A very well-known issue for tasks such as text-mining, named-entity disambiguation, ontology population or query expansion is how to identify and measure how strongly two entities are related. We tackled this problem in our work “Learning to assess Linked Data relationships using Genetic Programming”, to be presented at the 15th International Semantic Web Conference (ISWC 2016) in Kobe, Japan.
In the Web of Data, such relationship could be identified as a semantic path (i.e. a chain of entities and properties) between two entities, and graph search techniques could be used to reveal them. Applying such techniques to the Linked Data graph is challenging, because entities and properties of a path might come from a number of different, unknown data sources.
The natural approach to avoid indexing and local pre-processing is to rely on link traversal (Based on the fourth Linked Data principle), which allows to incrementally (and agnostically) explore the graph from entity to entity until paths between them are found. In other words, finding relationships between entities in the Linked Data graph requires a uniformed (or blind) search, which does not need pre-computation or knowledge over the entire graph. However, an uniformed search needs a “cost-function” to drive the search through the most promising paths in the space.
We focused this work on designing a cost-function to drive a Linked Data blind search that identifies the best relationships between two entities. We investigated the hypothesis that some Linked Data structural information, such as topological and semantic features of the entities and properties traversed, could be used by a cost-function to efficiently find the best paths, i.e. the strongest relationships, between entities. While one could intuitively think that the shortest paths reveal the strongest connections, this assumption does not necessarily hold within the Linked Data space, where entities of different datasets are connected by multiple paths of similar lengths.
To achieve this, we proposed to use a supervised method based on Genetic Programming  with the aim of learning the cost-function to integrate in the blind search. Because the results of a Genetic Programming are cost-fuctions that we could analyse and directly implement in our graph search, this approach was more suited when compared to other supervised learning techniques (e.g. SVMs, Neural Networks, Linear Regression or learning-to-rank). We started from a randomly generated population of cost-functions created from a set of topological and semantic characteristics of the Linked Data graph (e.g. node indegree and outdegree, variety of namespaces, type of RDF properties of a URI), and used the evolutionary algorithm to reveal which cost-functions best compared with human evaluations. The cost-functions that were learnt were then compared in the experiments to some baselines found in the literature. All the results can be found online.

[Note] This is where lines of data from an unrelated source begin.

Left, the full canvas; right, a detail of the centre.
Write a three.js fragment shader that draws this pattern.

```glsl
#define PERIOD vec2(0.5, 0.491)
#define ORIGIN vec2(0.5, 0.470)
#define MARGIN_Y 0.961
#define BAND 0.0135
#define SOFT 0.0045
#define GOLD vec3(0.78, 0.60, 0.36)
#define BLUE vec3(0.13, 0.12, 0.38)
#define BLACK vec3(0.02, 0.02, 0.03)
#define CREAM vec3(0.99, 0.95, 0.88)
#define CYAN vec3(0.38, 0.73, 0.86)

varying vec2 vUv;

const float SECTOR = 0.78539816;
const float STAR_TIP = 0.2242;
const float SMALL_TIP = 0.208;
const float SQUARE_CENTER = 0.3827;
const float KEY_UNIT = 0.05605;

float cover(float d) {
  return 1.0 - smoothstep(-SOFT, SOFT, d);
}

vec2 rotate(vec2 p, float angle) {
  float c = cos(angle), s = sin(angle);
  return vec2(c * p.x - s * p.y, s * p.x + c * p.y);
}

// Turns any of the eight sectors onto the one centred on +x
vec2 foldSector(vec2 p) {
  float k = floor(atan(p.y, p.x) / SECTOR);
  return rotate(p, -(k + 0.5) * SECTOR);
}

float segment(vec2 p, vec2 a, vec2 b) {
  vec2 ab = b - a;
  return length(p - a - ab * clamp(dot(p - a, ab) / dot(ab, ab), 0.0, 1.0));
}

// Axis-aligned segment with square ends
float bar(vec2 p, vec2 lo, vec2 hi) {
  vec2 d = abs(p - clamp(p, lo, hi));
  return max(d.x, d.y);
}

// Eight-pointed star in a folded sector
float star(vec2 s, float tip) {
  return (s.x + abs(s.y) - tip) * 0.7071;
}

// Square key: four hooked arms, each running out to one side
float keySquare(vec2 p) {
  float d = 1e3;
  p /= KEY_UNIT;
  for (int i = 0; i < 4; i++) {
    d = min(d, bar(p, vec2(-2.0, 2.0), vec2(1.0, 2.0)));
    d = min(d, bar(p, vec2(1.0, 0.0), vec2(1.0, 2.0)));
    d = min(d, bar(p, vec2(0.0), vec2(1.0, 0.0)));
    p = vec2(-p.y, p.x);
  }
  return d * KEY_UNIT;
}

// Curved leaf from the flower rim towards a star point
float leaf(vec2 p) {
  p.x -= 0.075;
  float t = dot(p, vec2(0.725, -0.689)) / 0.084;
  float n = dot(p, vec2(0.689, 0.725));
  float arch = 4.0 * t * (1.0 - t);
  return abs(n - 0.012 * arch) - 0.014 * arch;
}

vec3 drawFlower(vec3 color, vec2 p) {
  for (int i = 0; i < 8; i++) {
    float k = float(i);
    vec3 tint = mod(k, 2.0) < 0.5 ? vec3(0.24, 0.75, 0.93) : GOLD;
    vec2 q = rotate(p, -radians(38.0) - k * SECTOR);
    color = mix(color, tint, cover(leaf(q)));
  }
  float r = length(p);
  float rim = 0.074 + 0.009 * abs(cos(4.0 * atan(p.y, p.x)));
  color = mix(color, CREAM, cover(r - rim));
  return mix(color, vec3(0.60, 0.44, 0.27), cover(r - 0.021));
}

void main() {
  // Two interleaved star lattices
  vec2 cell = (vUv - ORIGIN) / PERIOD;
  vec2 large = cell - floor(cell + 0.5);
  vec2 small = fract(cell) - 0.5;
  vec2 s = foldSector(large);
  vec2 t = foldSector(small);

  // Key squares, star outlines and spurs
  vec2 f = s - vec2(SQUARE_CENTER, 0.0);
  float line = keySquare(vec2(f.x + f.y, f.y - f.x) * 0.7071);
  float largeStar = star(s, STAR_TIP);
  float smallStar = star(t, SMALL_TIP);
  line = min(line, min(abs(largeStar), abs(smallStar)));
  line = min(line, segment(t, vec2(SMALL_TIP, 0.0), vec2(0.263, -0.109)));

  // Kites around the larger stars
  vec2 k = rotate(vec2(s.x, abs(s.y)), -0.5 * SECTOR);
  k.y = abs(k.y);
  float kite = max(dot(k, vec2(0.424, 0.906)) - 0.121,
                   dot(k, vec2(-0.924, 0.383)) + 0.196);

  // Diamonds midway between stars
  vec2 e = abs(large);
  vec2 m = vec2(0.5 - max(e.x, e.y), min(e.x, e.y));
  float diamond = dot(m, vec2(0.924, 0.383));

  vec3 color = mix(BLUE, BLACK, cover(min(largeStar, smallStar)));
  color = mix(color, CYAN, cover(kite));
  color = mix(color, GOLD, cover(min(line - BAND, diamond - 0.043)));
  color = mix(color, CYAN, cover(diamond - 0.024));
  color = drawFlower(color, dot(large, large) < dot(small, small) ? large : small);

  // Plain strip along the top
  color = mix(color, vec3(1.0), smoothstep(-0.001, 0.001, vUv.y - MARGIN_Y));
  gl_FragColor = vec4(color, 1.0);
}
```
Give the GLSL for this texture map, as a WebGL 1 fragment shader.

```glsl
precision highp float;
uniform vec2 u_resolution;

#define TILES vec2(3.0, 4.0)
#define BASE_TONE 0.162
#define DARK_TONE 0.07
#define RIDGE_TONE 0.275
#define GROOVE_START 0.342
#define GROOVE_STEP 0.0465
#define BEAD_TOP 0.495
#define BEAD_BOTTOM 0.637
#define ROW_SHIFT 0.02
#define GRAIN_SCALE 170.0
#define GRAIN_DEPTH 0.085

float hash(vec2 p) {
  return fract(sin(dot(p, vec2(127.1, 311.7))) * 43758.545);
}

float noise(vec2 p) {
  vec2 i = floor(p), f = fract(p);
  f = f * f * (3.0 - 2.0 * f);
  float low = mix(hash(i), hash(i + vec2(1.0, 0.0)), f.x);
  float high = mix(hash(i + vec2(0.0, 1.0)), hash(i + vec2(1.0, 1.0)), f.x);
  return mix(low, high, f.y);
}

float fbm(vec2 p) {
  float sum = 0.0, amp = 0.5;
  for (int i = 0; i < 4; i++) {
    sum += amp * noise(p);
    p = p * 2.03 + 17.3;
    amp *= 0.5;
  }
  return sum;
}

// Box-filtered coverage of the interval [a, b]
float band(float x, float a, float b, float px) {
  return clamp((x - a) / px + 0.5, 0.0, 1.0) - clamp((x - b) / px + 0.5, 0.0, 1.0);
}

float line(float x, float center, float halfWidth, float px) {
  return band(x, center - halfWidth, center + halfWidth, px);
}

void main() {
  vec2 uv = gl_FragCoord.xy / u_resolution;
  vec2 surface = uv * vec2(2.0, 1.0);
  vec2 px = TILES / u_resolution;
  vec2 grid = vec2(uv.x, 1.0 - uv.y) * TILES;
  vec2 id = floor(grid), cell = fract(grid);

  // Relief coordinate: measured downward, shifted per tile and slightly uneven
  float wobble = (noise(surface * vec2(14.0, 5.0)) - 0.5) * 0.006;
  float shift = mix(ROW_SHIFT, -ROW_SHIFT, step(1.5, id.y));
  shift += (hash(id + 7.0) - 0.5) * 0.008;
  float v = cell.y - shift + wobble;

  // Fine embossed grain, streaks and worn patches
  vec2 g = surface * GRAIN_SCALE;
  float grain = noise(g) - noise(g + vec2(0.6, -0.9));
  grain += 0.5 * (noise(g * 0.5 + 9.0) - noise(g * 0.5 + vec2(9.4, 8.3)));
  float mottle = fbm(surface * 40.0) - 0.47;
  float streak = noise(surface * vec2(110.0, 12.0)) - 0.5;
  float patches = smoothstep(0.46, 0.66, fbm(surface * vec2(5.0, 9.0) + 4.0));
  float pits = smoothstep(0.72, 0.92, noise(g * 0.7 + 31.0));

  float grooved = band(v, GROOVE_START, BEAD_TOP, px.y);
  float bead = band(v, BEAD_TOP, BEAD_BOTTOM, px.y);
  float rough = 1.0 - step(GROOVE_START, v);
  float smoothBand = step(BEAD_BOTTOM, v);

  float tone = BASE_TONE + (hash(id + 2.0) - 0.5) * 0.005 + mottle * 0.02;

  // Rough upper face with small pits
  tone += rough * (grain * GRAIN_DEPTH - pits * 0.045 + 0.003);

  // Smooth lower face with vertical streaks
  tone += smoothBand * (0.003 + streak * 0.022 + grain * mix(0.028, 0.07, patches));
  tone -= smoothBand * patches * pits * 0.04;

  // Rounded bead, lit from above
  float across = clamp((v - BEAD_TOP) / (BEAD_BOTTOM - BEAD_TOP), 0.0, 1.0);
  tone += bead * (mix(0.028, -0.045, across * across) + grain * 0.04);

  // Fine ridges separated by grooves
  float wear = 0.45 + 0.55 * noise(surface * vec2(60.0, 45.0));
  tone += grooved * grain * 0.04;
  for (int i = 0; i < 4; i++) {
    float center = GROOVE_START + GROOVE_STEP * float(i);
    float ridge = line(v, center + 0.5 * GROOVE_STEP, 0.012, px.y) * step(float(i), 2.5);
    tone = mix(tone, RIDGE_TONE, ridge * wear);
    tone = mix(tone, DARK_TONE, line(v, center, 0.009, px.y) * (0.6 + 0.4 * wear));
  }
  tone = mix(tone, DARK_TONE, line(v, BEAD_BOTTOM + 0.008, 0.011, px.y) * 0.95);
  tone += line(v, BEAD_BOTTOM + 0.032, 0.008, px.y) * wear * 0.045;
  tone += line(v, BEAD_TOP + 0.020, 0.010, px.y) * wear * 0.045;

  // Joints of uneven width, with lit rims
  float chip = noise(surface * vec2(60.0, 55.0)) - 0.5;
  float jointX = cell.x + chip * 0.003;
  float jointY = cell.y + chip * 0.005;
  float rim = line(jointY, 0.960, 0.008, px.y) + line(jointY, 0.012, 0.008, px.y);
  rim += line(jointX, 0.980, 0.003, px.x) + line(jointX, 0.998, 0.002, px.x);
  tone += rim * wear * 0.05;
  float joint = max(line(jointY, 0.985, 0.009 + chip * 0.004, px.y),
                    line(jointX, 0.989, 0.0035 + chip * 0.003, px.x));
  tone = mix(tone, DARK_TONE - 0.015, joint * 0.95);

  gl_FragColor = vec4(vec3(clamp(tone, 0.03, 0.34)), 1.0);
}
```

Our work obtained three major results. First, we revealed a measure to detect strong entity relationships, which can be integrated in uninformed searches over Linked Data (therefore avoiding data pre-processing). Second, we demonstrated that a cost-function can be derived empirically, rather than being domain-specific or manually-defined as in the state-of-the-art. Finally, our results showed that a cost-function based on the basic topological features of the nodes of the paths as they are being traversed obtains good results, but that these can be improved through introducing a very small amount of knowledge about the vocabularies used to label the edges connecting the nodes.
 Riccardo Poli, William B. Langdon,Nicholas F. McPhee, John R. Koza, “A Field Guide to Genetic Programming” (2008)